It’s the final minute of a tie game and your team is taking the faceoff in the offensive zone.
Should the coach put in the next line in the rotation or the team’s best goal scorer?
OMHA Article Link
Coaches at every level can be tempted to ‘go for the win.’ At the minor hockey level, the decision to shorten the bench to squeeze out an extra win sends the wrong message.
Taking away ice time in any situation just might take away interest in the sport altogether. A coach skipping over the third line in the final minutes of a tight game may not seem like a big deal to an adult. But the sweetness of whatever victory gained from such a move likely will still taste sour to all those kids deemed not worthy of playing.

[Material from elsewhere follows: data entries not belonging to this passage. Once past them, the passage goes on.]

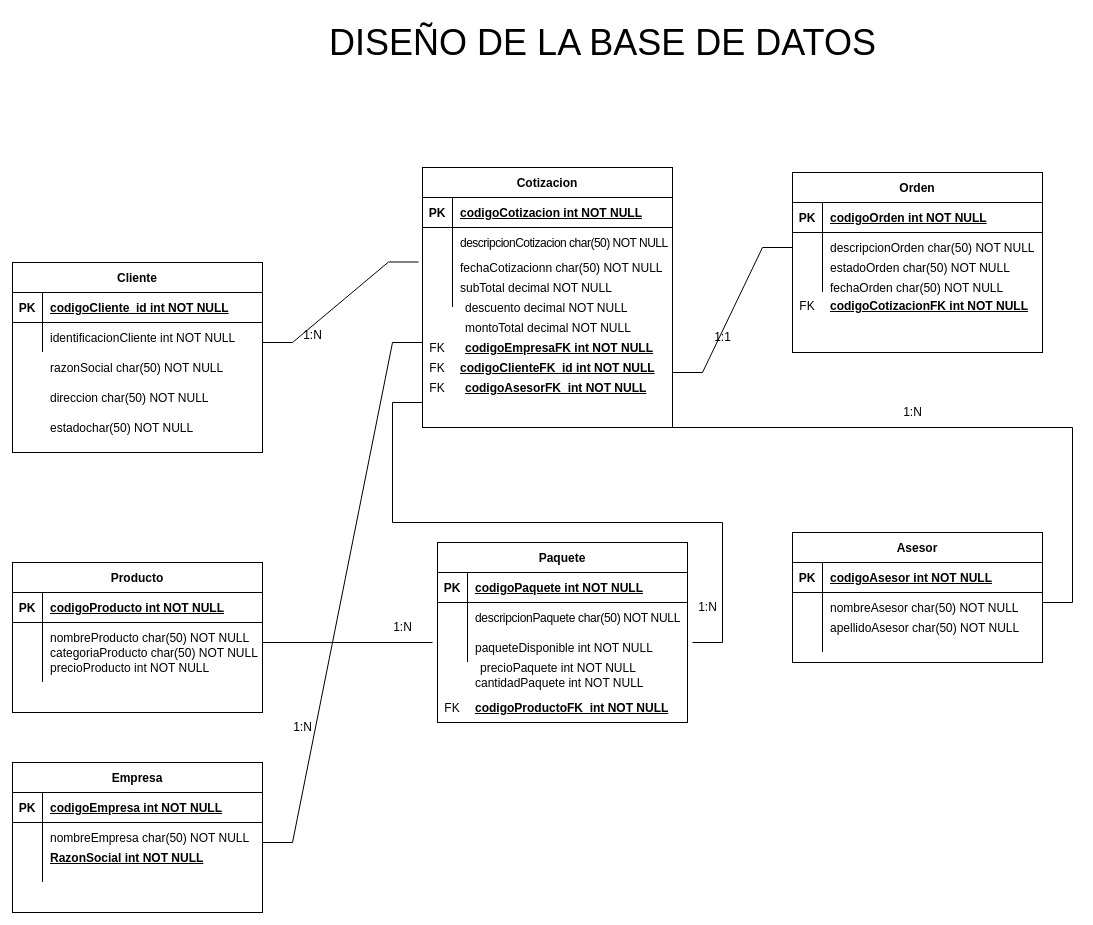
<!DOCTYPE html>
<html lang="es">
<head>
<meta charset="utf-8">
<title>Diseño de la base de datos</title>
<style>
:root { --ink: #000; --paper: #fff; }
* { box-sizing: border-box; margin: 0; padding: 0; }
html, body { width: 1093px; height: 925px; overflow: hidden; background: var(--paper); }
body { position: relative; color: var(--ink); font: 12px/20px "Liberation Sans", Arial, sans-serif; }
h1 { position: absolute; left: 302px; top: 21px; width: 601px; font-size: 36px; line-height: 44px; font-weight: 400; text-align: center; white-space: nowrap; }
.relations { position: absolute; left: 0; top: 0; fill: none; stroke: var(--ink); stroke-width: 1; }
.cardinality { position: absolute; width: 41px; margin: -10px 0 0 -20px; text-align: center; }
.entity { position: absolute; width: 251px; border: 1px solid var(--ink); background: var(--paper); white-space: nowrap; }
.entity h2 { height: 30px; padding-right: 1px; border-bottom: 1px solid var(--ink); font-size: 12px; line-height: 30px; text-align: center; }
.row { display: grid; grid-template-columns: 30px 1fr; height: 20px; margin-top: var(--gap, 0); }
.row span { text-align: center; padding-right: 2px; }
.row b, .row p { padding-left: 7px; }
.row b { text-decoration: underline; }
.row .indent { padding-left: 12px; }
.row .fit { letter-spacing: -0.3px; }
.row .fit-long { letter-spacing: -0.5px; }
.primary { height: 30px; border-bottom: 1px solid var(--ink); line-height: 30px; }
.primary span { height: 29px; border-right: 1px solid var(--ink); padding-right: 1px; font-weight: 700; }
.primary b { height: 29px; }
.fields { position: relative; padding-top: 5px; }
.fields::before { content: ""; position: absolute; left: 29px; top: 0; width: 1px; height: var(--rule, 59px); background: var(--ink); }
#cliente { left: 12px; top: 262px; height: 191px; --rule: 29px; }
#producto { left: 12px; top: 562px; height: 151px; }
#empresa { left: 12px; top: 762px; height: 151px; }
#cotizacion { left: 422px; top: 167px; height: 261px; --rule: 79px; }
#paquete { left: 437px; top: 542px; height: 181px; }
#orden { left: 792px; top: 172px; height: 181px; }
#asesor { left: 792px; top: 532px; height: 131px; }
.wide { --gap: 10px; }
.loose { --gap: 5px; }
.snug { --gap: -2px; }
.tight { --gap: -5px; }
</style>
</head>
<body>
<h1>DISEÑO DE LA BASE DE DATOS</h1>

<svg class="relations" width="1093" height="925" viewBox="0 0 1093 925" aria-hidden="true">
  <polyline points="262.5,342.5 292.5,342.5 388.5,262 418.5,262"/>
  <polyline points="262.5,842.5 292.5,842.5 392.5,342.5 422.5,342.5"/>
  <polyline points="262.5,642.5 432.5,642.5"/>
  <polyline points="692.5,642.5 722.5,642.5 722.5,522.5 392.5,522.5 392.5,402.5 422.5,402.5"/>
  <polyline points="672.5,372.5 702.5,372.5 762.5,247.5 792.5,247.5"/>
  <polyline points="672.5,427.5 1072.5,427.5 1072.5,602.5 1042.5,602.5"/>
</svg>

<section class="entity" id="cliente">
  <h2>Cliente</h2>
  <div class="row primary"><span>PK</span><b>codigoCliente_id int NOT NULL</b></div>
  <div class="fields">
    <div class="row"><span></span><p>identificacionCliente int NOT NULL</p></div>
    <div class="row wide"><span></span><p>razonSocial char(50) NOT NULL</p></div>
    <div class="row wide"><span></span><p>direccion char(50) NOT NULL</p></div>
    <div class="row wide"><span></span><p>estadochar(50) NOT NULL</p></div>
  </div>
</section>

<section class="entity" id="producto">
  <h2>Producto</h2>
  <div class="row primary"><span>PK</span><b>codigoProducto int NOT NULL</b></div>
  <div class="fields">
    <div class="row"><span></span><p>nombreProducto char(50) NOT NULL</p></div>
    <div class="row tight"><span></span><p>categoriaProducto char(50) NOT NULL</p></div>
    <div class="row tight"><span></span><p>precioProducto int NOT NULL</p></div>
  </div>
</section>

<section class="entity" id="empresa">
  <h2>Empresa</h2>
  <div class="row primary"><span>PK</span><b>codigoEmpresa int NOT NULL</b></div>
  <div class="fields">
    <div class="row"><span></span><p>nombreEmpresa char(50) NOT NULL</p></div>
    <div class="row"><span></span><b>RazonSocial int NOT NULL</b></div>
  </div>
</section>

<section class="entity" id="cotizacion">
  <h2>Cotizacion</h2>
  <div class="row primary"><span>PK</span><b>codigoCotizacion int NOT NULL</b></div>
  <div class="fields">
    <div class="row"><span></span><p class="fit-long">descripcionCotizacion char(50) NOT NULL</p></div>
    <div class="row loose"><span></span><p>fechaCotizacionn char(50) NOT NULL</p></div>
    <div class="row"><span></span><p>subTotal decimal NOT NULL</p></div>
    <div class="row"><span></span><p class="indent">descuento decimal NOT NULL</p></div>
    <div class="row"><span></span><p class="indent">montoTotal decimal NOT NULL</p></div>
    <div class="row"><span>FK</span><b class="indent">codigoEmpresaFK int NOT NULL</b></div>
    <div class="row"><span>FK</span><b>codigoClienteFK_id int NOT NULL</b></div>
    <div class="row"><span>FK</span><b class="indent">codigoAsesorFK_int NOT NULL</b></div>
  </div>
</section>

<section class="entity" id="paquete">
  <h2>Paquete</h2>
  <div class="row primary"><span>PK</span><b>codigoPaquete int NOT NULL</b></div>
  <div class="fields">
    <div class="row"><span></span><p class="fit">descripcionPaquete char(50) NOT NULL</p></div>
    <div class="row wide"><span></span><p>paqueteDisponible int NOT NULL</p></div>
    <div class="row"><span></span><p class="indent">precioPaquete int NOT NULL</p></div>
    <div class="row tight"><span></span><p>cantidadPaquete int NOT NULL</p></div>
    <div class="row loose"><span>FK</span><b>codigoProductoFK_int NOT NULL</b></div>
  </div>
</section>

<section class="entity" id="orden">
  <h2>Orden</h2>
  <div class="row primary"><span>PK</span><b>codigoOrden int NOT NULL</b></div>
  <div class="fields">
    <div class="row"><span></span><p>descripcionOrden char(50) NOT NULL</p></div>
    <div class="row"><span></span><p>estadoOrden char(50) NOT NULL</p></div>
    <div class="row"><span></span><p>fechaOrden char(50) NOT NULL</p></div>
    <div class="row snug"><span>FK</span><b>codigoCotizacionFK int NOT NULL</b></div>
  </div>
</section>

<section class="entity" id="asesor">
  <h2>Asesor</h2>
  <div class="row primary"><span>PK</span><b>codigoAsesor int NOT NULL</b></div>
  <div class="fields">
    <div class="row"><span></span><p>nombreAsesor char(50) NOT NULL</p></div>
    <div class="row"><span></span><p>apellidoAsesor char(50) NOT NULL</p></div>
  </div>
</section>

<p class="cardinality" style="left:312px;top:335px">1:N</p>
<p class="cardinality" style="left:722px;top:337px">1:1</p>
<p class="cardinality" style="left:912px;top:412px">1:N</p>
<p class="cardinality" style="left:402px;top:627px">1:N</p>
<p class="cardinality" style="left:707px;top:607px">1:N</p>
<p class="cardinality" style="left:302px;top:727px">1:N</p>
</body>
</html>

Richard Monette is the publisher and editor-in-chief of Active for Life. His professional activities span the disciplines of business, sport psychology and education. He is part of the B2ten leadership team and leads the Active for Life initiative. Monette is a believer in equal playing time.
"Some coaches play to win and some coaches play for the right reason which is to roll the lines so every kid has the same amount of ice time. That’s when it gets very challenging."
While coaches can come up with reasons not to play certain players, they need to remember to look at it from the kid’s perspective.
“Most kids don’t play just to win. Most kids try to win but it’s not really what matters the most to them,” said Monette. “When you look at surveys and all kinds of studies and you ask kids why do they play, they always say the same thing: they play to have fun and get better. Some studies actually conclude that most kids would rather play on a losing team than sit on a winning team.”
It can be tougher for kids to understand why they aren’t playing when their idea of hockey doesn’t match up with the view of what the coach is thinking.
Some coaches believe that benching a player can serve as a disciplinary tool. If a player is skipping a shift, the coach needs to explain to them why they aren’t out on the ice.
“The worst case you can do is the kid comes back after taking a bad penalty and you sit him on the bench and you say nothing. What this creates is the kid can make up his own scenario and you might totally miss the point. If you don’t explain to the kid why you are doing what you’re doing then the kid might come up with his own interpretation and might be totally irrelevant to what you’re thinking as a coach.”
Players can get emotional and if a coach can sense that there is a risk of injury or safety of another player, it is up to them to let the skater know why some extra time on the bench can help cool off a situation. Let the player relax and compose themselves again and tell them that they will be back on the ice once they control their emotions.
If any time arises where a coach benches a player for a shift, they should meet with the player and parents after the game and explain why they chose this option. Monette recommends that coaches never bench their players for more than a shift and not at all with younger players.
For younger players who are still understanding that hockey is more than one aspect, placing labels on them like ‘goal-scorer’ can limit how they think about and view the game. If coaches elect to break from a rotation and play a certain line for a specific situation, it can’t be a habit. It’s a matter of balance.
“Kids know. If you’re in that situation in a tournament or the finals of the league and it’s done the right way for the right reasons and it’s not done through the year every single game, kids understand.”
“Some coaches play to win and some coaches play for the right reason which is to roll the lines so every kid has the same amount of ice time. That’s when it gets very challenging.”